Zhang Y., Shi K., Zhang Y., Moreno-Madriñán M. J. , Xu X., Zhou Y., ...More

Science of the Total Environment, vol.796, 2021 (Journal Indexed in SCI) identifier identifier identifier

  • Publication Type: Article / Article
  • Volume: 796
  • Publication Date: 2021
  • Doi Number: 10.1016/j.scitotenv.2021.148916
  • Title of Journal : Science of the Total Environment
  • Keywords: Inner Mongolia-Xinjiang Plateau, Lakes, Transparency, Climate change, DISSOLVED ORGANIC-MATTER, LONG-TERM MODIS, SURFACE-WATER, LAKES, CHINA, VEGETATION, QUALITY
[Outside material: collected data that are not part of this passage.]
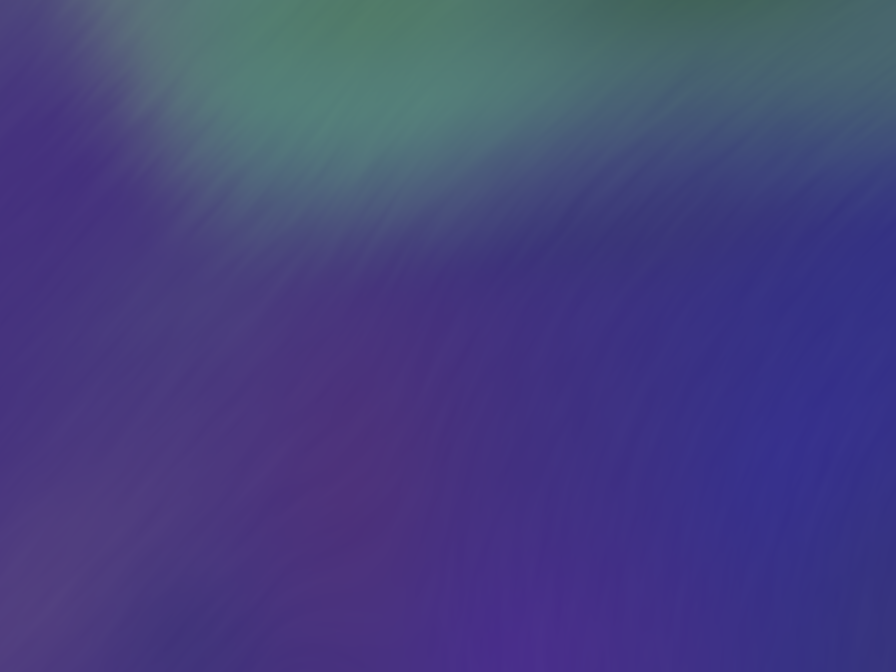
Give the GLSL for this background, as a Shadertoy shader.

```glsl
#define EDGE_HEIGHT 0.69
#define EDGE_SOFTNESS 0.15
#define LEFT_RISE 0.37
#define RIGHT_RISE 0.09
#define WARP_AMOUNT 0.012
#define STREAK_AMOUNT 0.014
#define STREAK_SCALE vec2(7.0, 48.0)
#define STREAK_ANGLE 0.85

const vec3 VIOLET = vec3(0.270, 0.192, 0.495);
const vec3 BLUE   = vec3(0.205, 0.195, 0.525);
const vec3 MAUVE  = vec3(0.325, 0.252, 0.500);
const vec3 PLUM   = vec3(0.310, 0.200, 0.480);
const vec3 ORCHID = vec3(0.290, 0.180, 0.550);
const vec3 INDIGO = vec3(0.215, 0.190, 0.560);
const vec3 NAVY   = vec3(0.225, 0.212, 0.465);
const vec3 SLATE  = vec3(0.295, 0.275, 0.490);
const vec3 TEAL   = vec3(0.330, 0.500, 0.480);
const vec3 STEEL  = vec3(0.285, 0.400, 0.440);
const vec3 MIST   = vec3(0.360, 0.430, 0.480);
const vec3 GREEN  = vec3(0.315, 0.480, 0.400);
const vec3 MOSS   = vec3(0.245, 0.385, 0.325);

vec2 rotate(vec2 p, float angle) {
    float c = cos(angle), s = sin(angle);
    return vec2(c * p.x + s * p.y, c * p.y - s * p.x);
}

vec2 hashGradient(vec2 cell) {
    vec3 q = fract(cell.xyx * vec3(0.1031, 0.1030, 0.0973));
    q += dot(q, q.yzx + 33.33);
    return 2.0 * fract((q.xx + q.yz) * q.zy) - 1.0;
}

float gradientNoise(vec2 p) {
    vec2 i = floor(p), f = fract(p);
    vec2 u = f * f * f * (f * (f * 6.0 - 15.0) + 10.0);
    vec2 x = vec2(1.0, 0.0), y = x.yx;
    float low = mix(dot(hashGradient(i), f),
                    dot(hashGradient(i + x), f - x), u.x);
    float high = mix(dot(hashGradient(i + y), f - y),
                     dot(hashGradient(i + 1.0), f - 1.0), u.x);
    return mix(low, high, u.y);
}

// Soft elliptical falloff
float glow(vec2 p, vec2 center, vec2 radius, float angle) {
    vec2 d = rotate(p - center, angle) / radius;
    return exp(-dot(d, d));
}

// Violet to blue ground with broad tints
vec3 groundColor(vec2 p) {
    vec3 color = mix(VIOLET, BLUE, smoothstep(0.4, 1.0, p.x));
    color = mix(color, MAUVE, 0.9 * glow(p, vec2(0.05, 0.12), vec2(0.36, 0.14), 0.95));
    color = mix(color, SLATE, 0.6 * glow(p, vec2(0.24, 0.58), vec2(0.20, 0.13), 0.8));
    color = mix(color, PLUM, 0.8 * glow(p, vec2(0.39, 0.27), vec2(0.11, 0.24), 0.0));
    color = mix(color, ORCHID, 0.9 * glow(p, vec2(0.58, 0.0), vec2(0.13, 0.20), 0.0));
    color = mix(color, ORCHID, 0.35 * glow(p, vec2(0.74, 0.05), vec2(0.12, 0.25), 0.0));
    color = mix(color, INDIGO, 0.8 * glow(p, vec2(0.90, 0.32), vec2(0.12, 0.17), -0.5));
    color = mix(color, NAVY, 0.8 * glow(p, vec2(0.70, 0.66), vec2(0.24, 0.08), 0.1));
    color = mix(color, NAVY, 0.5 * glow(p, vec2(1.0, 0.0), vec2(0.09, 0.25), 0.0));
    return mix(color, NAVY, 0.4 * glow(p, vec2(0.20, 0.04), vec2(0.09, 0.14), 0.0));
}

// Green and teal light along the top
vec3 lightColor(vec2 p) {
    vec3 color = mix(TEAL, STEEL, smoothstep(0.45, 0.8, p.x));
    color = mix(MIST, color, smoothstep(0.10, 0.32, p.x));
    color = mix(color, GREEN, 0.85 * glow(p, vec2(0.42, 1.0), vec2(0.17, 0.10), 0.2));
    return mix(color, MOSS, 0.85 * glow(p, vec2(0.79, 1.03), vec2(0.20, 0.09), 0.15));
}

// Curved lower border, softer towards the left
float lightMask(vec2 p) {
    float x = max(p.x, 0.0);
    float edge = EDGE_HEIGHT + RIGHT_RISE * smoothstep(0.35, 0.75, x)
               + LEFT_RISE * exp(-pow(x / 0.15, 1.8));
    float width = EDGE_SOFTNESS + 0.2 * exp(-x / 0.1);
    return smoothstep(-width, width, p.y - edge);
}

void mainImage(out vec4 fragColor, in vec2 fragCoord) {
    vec2 uv = fragCoord / iResolution.xy;
    vec2 canvas = fragCoord / iResolution.y;

    // Fine slanted brushwork
    float angle = STREAK_ANGLE + 0.5 * smoothstep(0.3, 0.5, uv.x) * (1.0 - uv.y);
    vec2 brush = rotate(canvas - vec2(0.5), angle) * STREAK_SCALE;
    float streak = gradientNoise(brush) + 0.5 * gradientNoise(brush * 2.1 + 17.0);
    float drift = gradientNoise(canvas * 5.0 + 9.0);
    vec2 p = uv + WARP_AMOUNT * vec2(0.6 * streak + drift, streak - drift);

    vec3 color = mix(groundColor(p), lightColor(p), lightMask(p));
    color += STREAK_AMOUNT * streak * vec3(0.8, 1.0, 0.6);
    fragColor = vec4(color, 1.0);
}
```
© 2021 Elsevier B.V.Water clarity (generally quantified as the Secchi disk depth: SDD) is a key variable for assessing environmental changes in lakes. Using remote sensing we calculated and elucidated the SDD dynamics in lakes in the Inner Mongolia-Xinjiang Lake Zone (IMXL) from 1986 to 2018 in response to variations in temperature, rainfall, lake area, normalized difference vegetation index (NDVI) and Palmer's drought severity index (PDSI). The results showed that the lakes with high SDD values are primarily located in the Xinjiang region at longitudes of 75°–93° E. In contrast, the lakes in Inner Mongolia at longitudes of 93°–118° E generally have low SDD values. In total, 205 lakes show significant increasing SDD trends (P < 0.05), with a mean rate of 0.15 m per decade. In contrast, 75 lakes, most of which are located in Inner Mongolia, exhibited significant decreasing trends with a mean rate of 0.08 m per decade (P < 0.05). Pooled together, an overall increase is found with a mean rate of 0.14 m per decade. Multiple linear regression reveals that among the five variables selected to explain the variations in SDD, lake area accounts for the highest proportion of variance (25%), while temperature and rainfall account for 12% and 10%, respectively. In addition, rainfall accounts for 52% of the variation in humidity, 8% of the variation in lake area and 7% of the variation in NDVI. Temperature accounts for 27% of the variation in NDVI, 39% of the variation in lake area and 22% of the variation in PDSI. Warming and wetting conditions in IMXL thus promote the growth of vegetation and cause melting of glaciers and expansion of lake area, which eventually leads to improved water quality in the lakes in terms of higher SDD. In contrast, lakes facing more severe drought conditions, became more turbid.